- _Problem description_
Every line of the entries with the word "href" in it should be shown.

[Dataset extract — start]

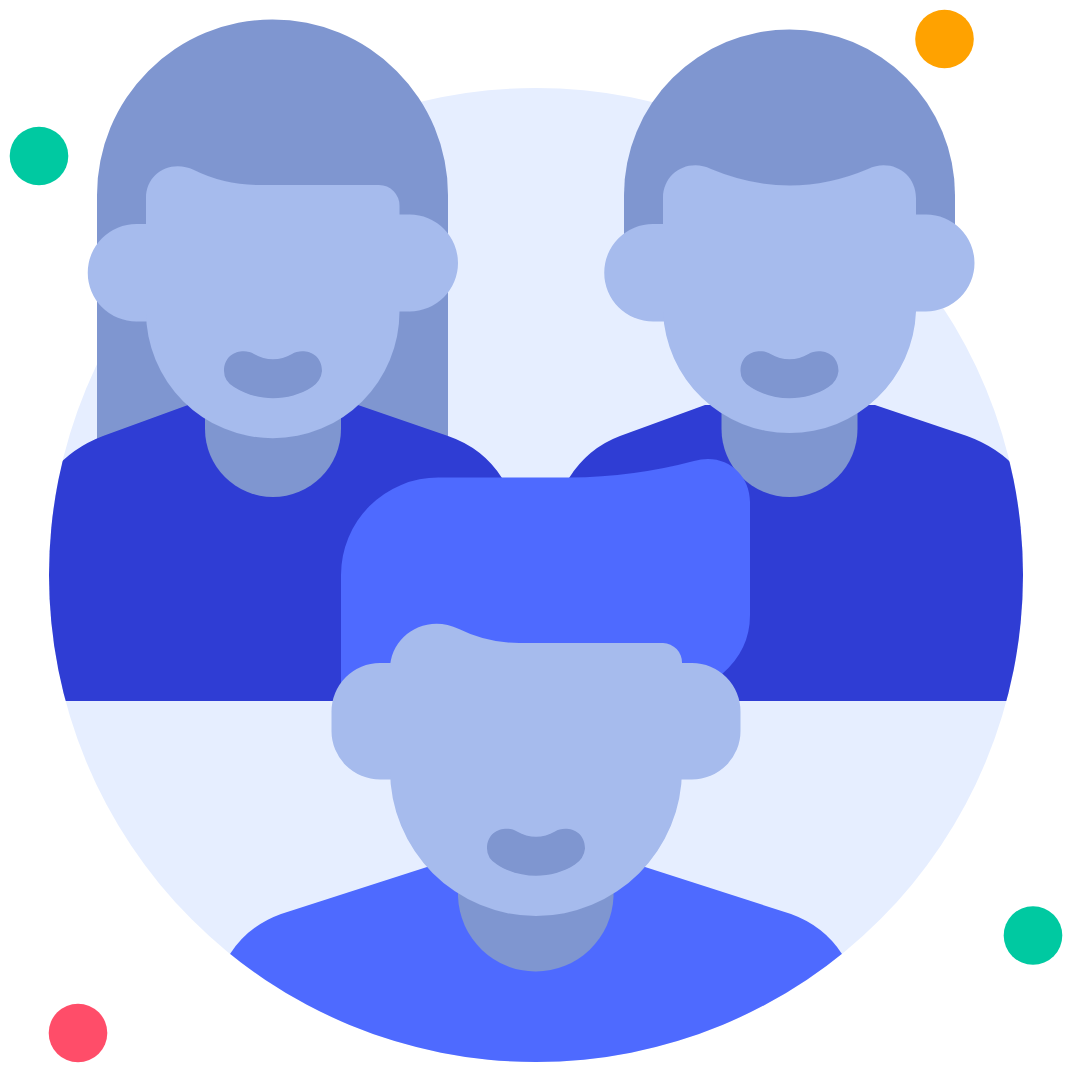
<!DOCTYPE html>
<html lang="en">
<head>
<meta charset="utf-8">
<title>Group of people</title>
<style>
:root {
  --paper: #ffffff;
  --backdrop: #e6eeff;
  --skin: #a6bbed;
  --shade: #7f96d0;
  --navy: #2f3dd4;
  --blue: #4e6aff;
  --green: #00c9a1;
  --orange: #ffa200;
  --red: #ff4d69;
}
html, body { margin: 0; background: var(--paper); overflow: hidden; }
svg { display: block; width: 1072px; height: 1072px; }
.backdrop { fill: var(--backdrop); }
.skin { fill: var(--skin); }
.shade { fill: var(--shade); }
.navy { fill: var(--navy); }
.blue { fill: var(--blue); }
.green { fill: var(--green); }
.orange { fill: var(--orange); }
.red { fill: var(--red); }
</style>
</head>
<body>
<svg viewBox="0 0 1072 1072" role="img" aria-label="Three people in front of a round backdrop">
  <defs>
    <clipPath id="round"><circle cx="536" cy="575" r="487"/></clipPath>
    <path id="smile" d="M254 354C266 361 280 361 292 354C301 348 322 351 322 371Q321 381 312 387C289 402 257 402 234 387Q224 381 224 371C224 351 245 348 254 354Z"/>
    <path id="neck" d="M205 400H341V429A68 68 0 0 1 205 429Z"/>
    <path id="ears" d="M160 224H136.500A48.500 48.500 0 0 0 136.500 321.500H160ZM385 214.500H409.500A48.500 48.500 0 0 1 409.500 311.500H385Z"/>
  </defs>

  <circle class="backdrop" cx="536" cy="575" r="487"/>

  <g id="woman">
    <path class="shade" d="M97 450V195A175.500 175.500 0 0 1 448 195V450Z"/>
    <path class="navy" clip-path="url(#round)" d="M40 701V490Q61 452 103 436L188 405H358L448 436Q483 448 502 478L520 510V701Z"/>
    <use class="shade" href="#neck"/>
    <use class="skin" href="#ears"/>
    <path class="skin" d="M146 198C146 173 171 159 194 170Q224 185 260 185H379A20.500 20.500 0 0 1 399.500 206V311.500A126.700 126.700 0 0 1 146 311.500Z"/>
    <use class="shade" href="#smile"/>
  </g>

  <g id="man">
    <path class="shade" d="M624 250V195A165.500 165.500 0 0 1 955 195V250Z"/>
    <path class="navy" clip-path="url(#round)" d="M1032 701V490Q1011 452 967 436L875 405H705L620 436Q588 448 569 478L550 510V701Z"/>
    <use class="shade" href="#neck" x="516.500"/>
    <use class="skin" href="#ears" x="516.500"/>
    <path class="skin" d="M663 198C663 173 688 158 711 169Q790 202 868 169C891 158 916 173 916 198V311.500A126.600 126.600 0 0 1 663 311.500Z"/>
    <use class="shade" href="#smile" x="516.500"/>
  </g>

  <g id="child">
    <path class="blue" d="M341 700V575A97.500 97.500 0 0 1 438.500 477.500H570Q634 477 694 461C724 452 750 473 750 502V615Q750 650 722 674L690 700Z"/>
    <path class="blue" clip-path="url(#round)" d="M190 1072L230 954Q248 926 281 914L427 867H645L791 914Q824 926 842 954L880 1072Z"/>
    <path class="shade" d="M458 880H613.500V896.500A77.800 77.800 0 0 1 458 896.500Z"/>
    <path class="skin" d="M400 663H380A48.500 48.500 0 0 0 331.500 711.500V731A48.500 48.500 0 0 0 380 779.500H400ZM672 663H692A48.500 48.500 0 0 1 740.500 711.500V731A48.500 48.500 0 0 1 692 779.500H672Z"/>
    <path class="skin" d="M390 670C390 636 425 613 459 629Q487 643 519 643H663A19.500 19.500 0 0 1 682 663V770A146 146 0 0 1 390 770Z"/>
    <use class="shade" href="#smile" x="263" y="477.500"/>
  </g>

  <g id="dots">
    <circle class="green" cx="39" cy="156" r="29.300"/>
    <circle class="orange" cx="944.500" cy="39" r="29.300"/>
    <circle class="green" cx="1033" cy="935.500" r="29.300"/>
    <circle class="red" cx="78" cy="1033" r="29.300"/>
  </g>
</svg>
</body>
</html>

[Dataset extract — finish]

- _Answer space_
    <use class="shade" href="#neck"/>
    <use class="skin" href="#ears"/>
    <use class="shade" href="#smile"/>
    <use class="shade" href="#neck" x="516.500"/>
    <use class="skin" href="#ears" x="516.500"/>
    <use class="shade" href="#smile" x="516.500"/>
    <use class="shade" href="#smile" x="263" y="477.500"/>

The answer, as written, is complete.